Michael Bauwens doesn’t just research peer to peer collaborative movements: he believes in them. Delivering a lecture The New Social Economy: Transition to a Post-Carbon World under the umbrella of the QUB School of Law and the Chief Executive’s Club at Queen’s University, he began by giving some examples of the post-capitalist way of producing value that he referred to as commons-based peer production.
The best coffee was exported from Rio to the US and Europe, leaving poorer blends to be bought and drunk locally. Workers were poor and the first to economically suffer whenever there any pressure was exerted on the coffee industry. For some, their answer was not to start a ‘traditional’ fairtrade movement. Instead they opened up the supply chain and introduced open book accounting to make the production more transparent. They shared their recipes for the best blends online. They crowdfunding within their communities, offering free high quality coffee for three years in exchange for investment in the coffee business. And they ‘hacked’ the coffee machines to accept their local capsules rather than just those of the larger brands.
Michael contrasted traditional NGOs with foundations. A classic NGO reckons there’s a problem and competes for scarce resources (grants, subsidies, fundraising) to direct at the problem. A foundation – like the Wikimedia Foundation, Linux Foundation or Arduino – realise that there is a problem and an abundance of people [across the world] who want to solve the problem. So they create and protect a platform that empowers people to come together to work on the problem, but stop short of directing the strategy.
So a ‘commons’ – an entrepreneurial coalition – can be created, surrounded by a self-organising community of unpaid and paid (perhaps a company’s way of getting access to the produce of a greater resource pool) contributors working as peers, with a foundation looking over its shoulder.
Away from software and hardware industries, you might be more familiar with Uber or AirBnB. Uber doesn’t make cars, run a switchboard or drive taxis.
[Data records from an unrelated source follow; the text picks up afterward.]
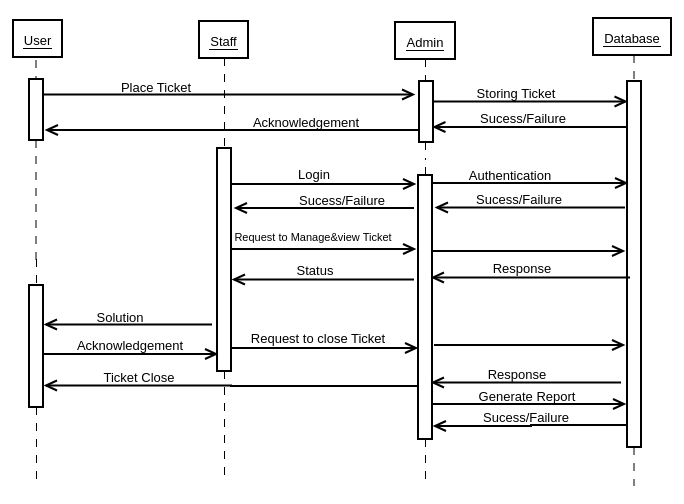
<!DOCTYPE html>
<html lang="en">
<head>
<meta charset="utf-8">
<title>Ticket sequence diagram</title>
<style>
:root { --ink: #000; --paper: #fff; }
* { box-sizing: border-box; }
html, body { margin: 0; overflow: hidden; background: var(--paper); }
.diagram {
  position: relative; width: 684px; height: 504px; overflow: hidden;
  background: var(--paper); color: var(--ink);
  font: 13px/16px "Liberation Sans", Arial, sans-serif;
}
.connectors { position: absolute; inset: 0; fill: none; stroke: var(--ink); }
.lifelines { stroke-width: 1; stroke-dasharray: 8 8; }
.messages { stroke-width: 2; }
.participant, .activation {
  position: absolute; left: var(--x); top: var(--y); width: var(--w); height: var(--h);
  border: 2px solid var(--ink); background: var(--paper);
}
.participant { display: flex; align-items: center; justify-content: center; padding-top: 4px; }
.participant span { padding: 0 1px; line-height: 15px; border-bottom: 1px solid var(--ink); }
.activation { width: 16px; }
.label {
  position: absolute; left: var(--x); top: var(--y); margin: 0;
  transform: translateX(-50%); white-space: nowrap;
}
.label.small { font-size: 11px; }
</style>
</head>
<body>
<main class="diagram">
  <svg class="connectors" width="684" height="504" viewBox="0 0 684 504" aria-hidden="true">
    <g class="lifelines">
      <path d="M36 60V79M36 140V262M36.5 259V286M36.5 407V481"/>
      <path d="M224.5 58V148M224.5 371V478"/>
      <path d="M425.5 59V81M425.5 142V160M425.5 167V175M425.5 439V480"/>
      <path d="M634 55V81M634 447V486"/>
    </g>
  </svg>

  <div class="participant" style="--x:12px;--y:19px;--w:51px;--h:39px"><span>User</span></div>
  <div class="participant" style="--x:198px;--y:20px;--w:51px;--h:39px"><span>Staff</span></div>
  <div class="participant" style="--x:394px;--y:21px;--w:62px;--h:39px"><span>Admin</span></div>
  <div class="participant" style="--x:592px;--y:17px;--w:80px;--h:39px"><span>Database</span></div>

  <div class="activation" style="--x:28px;--y:78px;--h:63px"></div>
  <div class="activation" style="--x:28px;--y:284px;--h:124px"></div>
  <div class="activation" style="--x:216px;--y:147px;--h:225px"></div>
  <div class="activation" style="--x:418px;--y:80px;--h:63px"></div>
  <div class="activation" style="--x:417px;--y:174px;--h:266px"></div>
  <div class="activation" style="--x:626px;--y:80px;--h:368px"></div>

  <svg class="connectors" width="684" height="504" viewBox="0 0 684 504" role="img" aria-label="Message arrows between participants">
    <defs>
      <path id="head-right" d="M-11 -5L0 0L-11 5"/>
      <path id="head-left" d="M11 -5L0 0L11 5"/>
    </defs>
    <g class="messages">
      <path d="M43 94.5H412M420 130H47M432 101.5H625M628 127H435"/>
      <path d="M231 184H413M414 208H236M231 249H413M414 279.5H234M231 348H415"/>
      <path d="M432 183H626M625 207.5H437M432 251H622M630 277.5H434M434 345H622"/>
      <path d="M621 382.5H434M432 404H623M628 425H531V426H435"/>
      <path d="M212 324.5H46M44 354H215M417 386H231V385.5H46"/>
      <use href="#head-right" x="413" y="94.5"/>
      <use href="#head-left" x="47" y="130"/>
      <use href="#head-right" x="625.5" y="101.5"/>
      <use href="#head-left" x="434.5" y="127"/>
      <use href="#head-right" x="414" y="184"/>
      <use href="#head-left" x="236" y="208"/>
      <use href="#head-right" x="414" y="249"/>
      <use href="#head-left" x="234" y="279.5"/>
      <use href="#head-right" x="416" y="348"/>
      <use href="#head-right" x="626" y="183"/>
      <use href="#head-left" x="437" y="207.5"/>
      <use href="#head-right" x="623" y="251"/>
      <use href="#head-left" x="433" y="277.5"/>
      <use href="#head-right" x="623" y="345"/>
      <use href="#head-left" x="433" y="382.5"/>
      <use href="#head-right" x="624" y="404"/>
      <use href="#head-left" x="435" y="426"/>
      <use href="#head-left" x="46" y="324.5"/>
      <use href="#head-right" x="216" y="354"/>
      <use href="#head-left" x="46" y="385.5"/>
    </g>
  </svg>

  <p class="label" style="--x:156px;--y:80px">Place Ticket</p>
  <p class="label" style="--x:306px;--y:115px">Acknowledgement</p>
  <p class="label" style="--x:516px;--y:86px">Storing Ticket</p>
  <p class="label" style="--x:523px;--y:111px">Sucess/Failure</p>
  <p class="label" style="--x:314px;--y:167px">Login</p>
  <p class="label" style="--x:342px;--y:193px">Sucess/Failure</p>
  <p class="label" style="--x:510px;--y:168px">Authentication</p>
  <p class="label" style="--x:519px;--y:192px">Sucess/Failure</p>
  <p class="label small" style="--x:313px;--y:229px">Request to Manage&amp;view Ticket</p>
  <p class="label" style="--x:315px;--y:263px">Status</p>
  <p class="label" style="--x:522px;--y:261px">Response</p>
  <p class="label" style="--x:120px;--y:310px">Solution</p>
  <p class="label" style="--x:130px;--y:338px">Acknowledgement</p>
  <p class="label" style="--x:318px;--y:331px">Request to close Ticket</p>
  <p class="label" style="--x:139px;--y:370px">Ticket Close</p>
  <p class="label" style="--x:517px;--y:367px">Response</p>
  <p class="label" style="--x:527px;--y:389px">Generate Report</p>
  <p class="label" style="--x:526px;--y:410px">Sucess/Failure</p>
</main>
</body>
</html>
AirBnB don’t own property or clean bedrooms. But, arguably to a greater or lesser extent, they facilitate a community of peers who work together to provide services.
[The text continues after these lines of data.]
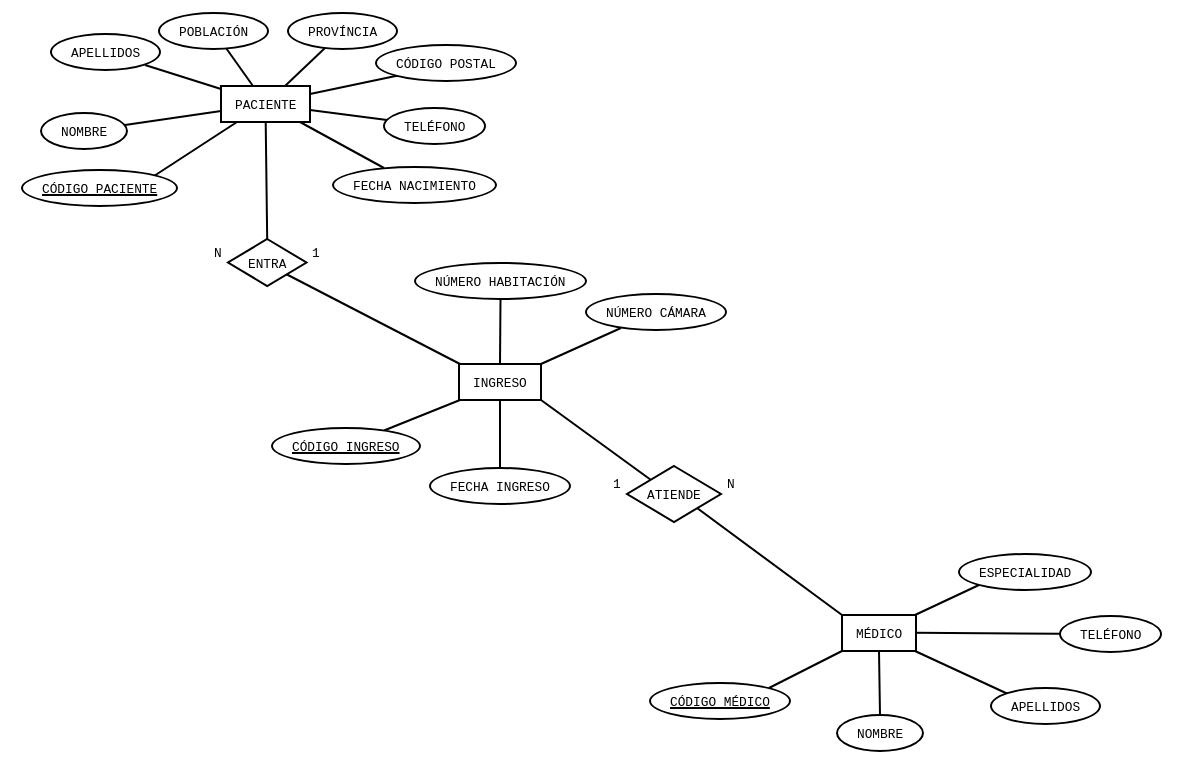
<!DOCTYPE html>
<html lang="es">
<head>
<meta charset="utf-8">
<title>Diagrama entidad-relación: paciente, ingreso, médico</title>
<style>
:root { --ink: #000; --paper: #fff; }
* { box-sizing: border-box; }
html, body { margin: 0; overflow: hidden; background: var(--paper); }
.diagram {
  position: relative; width: 1184px; height: 764px; overflow: hidden;
  background: var(--paper); color: var(--ink);
  font: 12.8px/16px "Liberation Mono", monospace; white-space: nowrap;
}
.connectors { position: absolute; left: 0; top: 0; fill: var(--paper); stroke: var(--ink); stroke-width: 2; }
.node { position: absolute; left: var(--x); top: var(--y); display: flex; align-items: center; height: 38px; padding-top: 4px; }
.attribute, .entity { background: var(--paper); border: 2px solid var(--ink); }
.attribute { padding-left: 19px; padding-right: 19px; border-radius: 50%; }
.entity { padding-left: 13px; padding-right: 13px; }
.key { text-decoration: underline; text-decoration-thickness: 1.5px; text-underline-offset: 1px; text-decoration-skip-ink: none; }
.cardinality { position: absolute; left: var(--x); top: var(--y); line-height: 20px; }
</style>
</head>
<body>
<main class="diagram">
  <svg class="connectors" width="1184" height="764" viewBox="0 0 1184 764" aria-hidden="true">
    <g class="paciente-links">
      <line x1="145" y1="65" x2="221" y2="89"/>
      <line x1="226" y1="48" x2="253" y2="86"/>
      <line x1="325" y1="48" x2="285" y2="86"/>
      <line x1="398" y1="75.5" x2="310" y2="94"/>
      <line x1="387" y1="120" x2="310" y2="110"/>
      <line x1="384" y1="168" x2="300" y2="122"/>
      <line x1="125" y1="125" x2="221" y2="111"/>
      <line x1="154" y1="176" x2="237" y2="122"/>
      <line x1="265.7" y1="122" x2="267.2" y2="240"/>
    </g>
    <g class="ingreso-links">
      <line x1="286" y1="274" x2="460" y2="364"/>
      <line x1="500.5" y1="299" x2="500" y2="364"/>
      <line x1="621" y1="328" x2="541" y2="364"/>
      <line x1="384" y1="430.5" x2="460" y2="400"/>
      <line x1="500" y1="400" x2="500" y2="468"/>
      <line x1="541" y1="400" x2="651" y2="480"/>
    </g>
    <g class="medico-links">
      <line x1="697" y1="508" x2="842" y2="615"/>
      <line x1="979" y1="585" x2="915" y2="615"/>
      <line x1="915" y1="632.7" x2="1060" y2="633.8"/>
      <line x1="915" y1="651" x2="1008" y2="694"/>
      <line x1="879" y1="651" x2="880" y2="715"/>
      <line x1="842" y1="651" x2="769" y2="688"/>
    </g>
    <polygon class="relation-entra" points="267.2,239 306.5,262.5 267.2,286 228,262.5"/>
    <polygon class="relation-atiende" points="674,466 721,494 674,522 627,494"/>
  </svg>

  <div class="node entity" style="--x:220px;--y:85px">PACIENTE</div>
  <div class="node attribute" style="--x:50px;--y:33px">APELLIDOS</div>
  <div class="node attribute" style="--x:158px;--y:12px">POBLACIÓN</div>
  <div class="node attribute" style="--x:287px;--y:12px">PROVÍNCIA</div>
  <div class="node attribute" style="--x:375px;--y:44px">CÓDIGO POSTAL</div>
  <div class="node attribute" style="--x:383px;--y:107px">TELÉFONO</div>
  <div class="node attribute" style="--x:332px;--y:166px">FECHA NACIMIENTO</div>
  <div class="node attribute" style="--x:40px;--y:112px">NOMBRE</div>
  <div class="node attribute" style="--x:21px;--y:169px"><span class="key">CÓDIGO PACIENTE</span></div>

  <div class="node relation" style="--x:248px;--y:244px">ENTRA</div>
  <span class="cardinality" style="--x:214px;--y:244px">N</span>
  <span class="cardinality" style="--x:312px;--y:244px">1</span>

  <div class="node entity" style="--x:458px;--y:363px">INGRESO</div>
  <div class="node attribute" style="--x:414px;--y:262px">NÚMERO HABITACIÓN</div>
  <div class="node attribute" style="--x:585px;--y:293px">NÚMERO CÁMARA</div>
  <div class="node attribute" style="--x:271px;--y:427px"><span class="key">CÓDIGO INGRESO</span></div>
  <div class="node attribute" style="--x:429px;--y:467px">FECHA INGRESO</div>

  <div class="node relation" style="--x:647px;--y:475px">ATIENDE</div>
  <span class="cardinality" style="--x:613px;--y:475px">1</span>
  <span class="cardinality" style="--x:727px;--y:475px">N</span>

  <div class="node entity" style="--x:841px;--y:614px">MÉDICO</div>
  <div class="node attribute" style="--x:958px;--y:553px">ESPECIALIDAD</div>
  <div class="node attribute" style="--x:1059px;--y:615px">TELÉFONO</div>
  <div class="node attribute" style="--x:990px;--y:687px">APELLIDOS</div>
  <div class="node attribute" style="--x:836px;--y:714px">NOMBRE</div>
  <div class="node attribute" style="--x:649px;--y:682px"><span class="key">CÓDIGO MÉDICO</span></div>
</main>
</body>
</html>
In May, Bologne celebrated a year of operating under the Bologna Regulation for the Care and Regeneration of the Urban Commons, with social entrepreneur Neal Gorenflo describes as an “institutional innovation that enables Bologna to operate as a collaborative commons”. In the first twelve months “more than 100 citizen-led projects have signed ‘collaboration pacts’ with the city under the regulation to contribute urban improvements with 100 more in the pipeline”. Thirty of the projects signed up this year have already delivered. Neighbours are empowered to reclaim their autonomy and invest to improve their neighbourhoods. Michael gently suggested that Belfast was behind the curve.
Commons-based systems can operate at political, social as well as commercial or technological spheres. Increasing numbers of ‘precarious’ knowledge workers are opting out of corporate life and finding other ways of contributing value to society, which Michael Bauwers would refer to as ‘commoning’.
Having spent this week in Belfast, Michael has stumbled upon – or been introduced to – numerous groups of peers who are no longer as trusting of institutions (including political leaders and structures) and are instead investing in a collaborative economy that uses social network [not necessarily social networks] and shared commons.
There are opportunities alongside new community planning processes introduced as part of Reform of Public Administration for communities to become more involved and not just petition for change but get permission to work together to bring about change … with the blessing of – or worst case, despite – the local council.
Perhaps one example are the residents in the Holy Lands whose houses back onto Wildflower Alley. The regeneration of the neglected alleyway came about because of community spirit, and while started by a couple of ringleaders, the efforts were sustained by neighbours painting each other’s fences, sharing plants, working together for the common good … and eventually became a poster child for the council.
There is much talk about the need for structures like the long-forgotten Civic Forum to provide an alternative to the leadership that many feel is lacking from political parties in the Executive and Assembly. Michael Bauwens’ analysis would imply that it should not be beyond the capacity of citizens to get on and create a commons. And then perhaps the politicians will beg to pick up and reuse the ideas and output.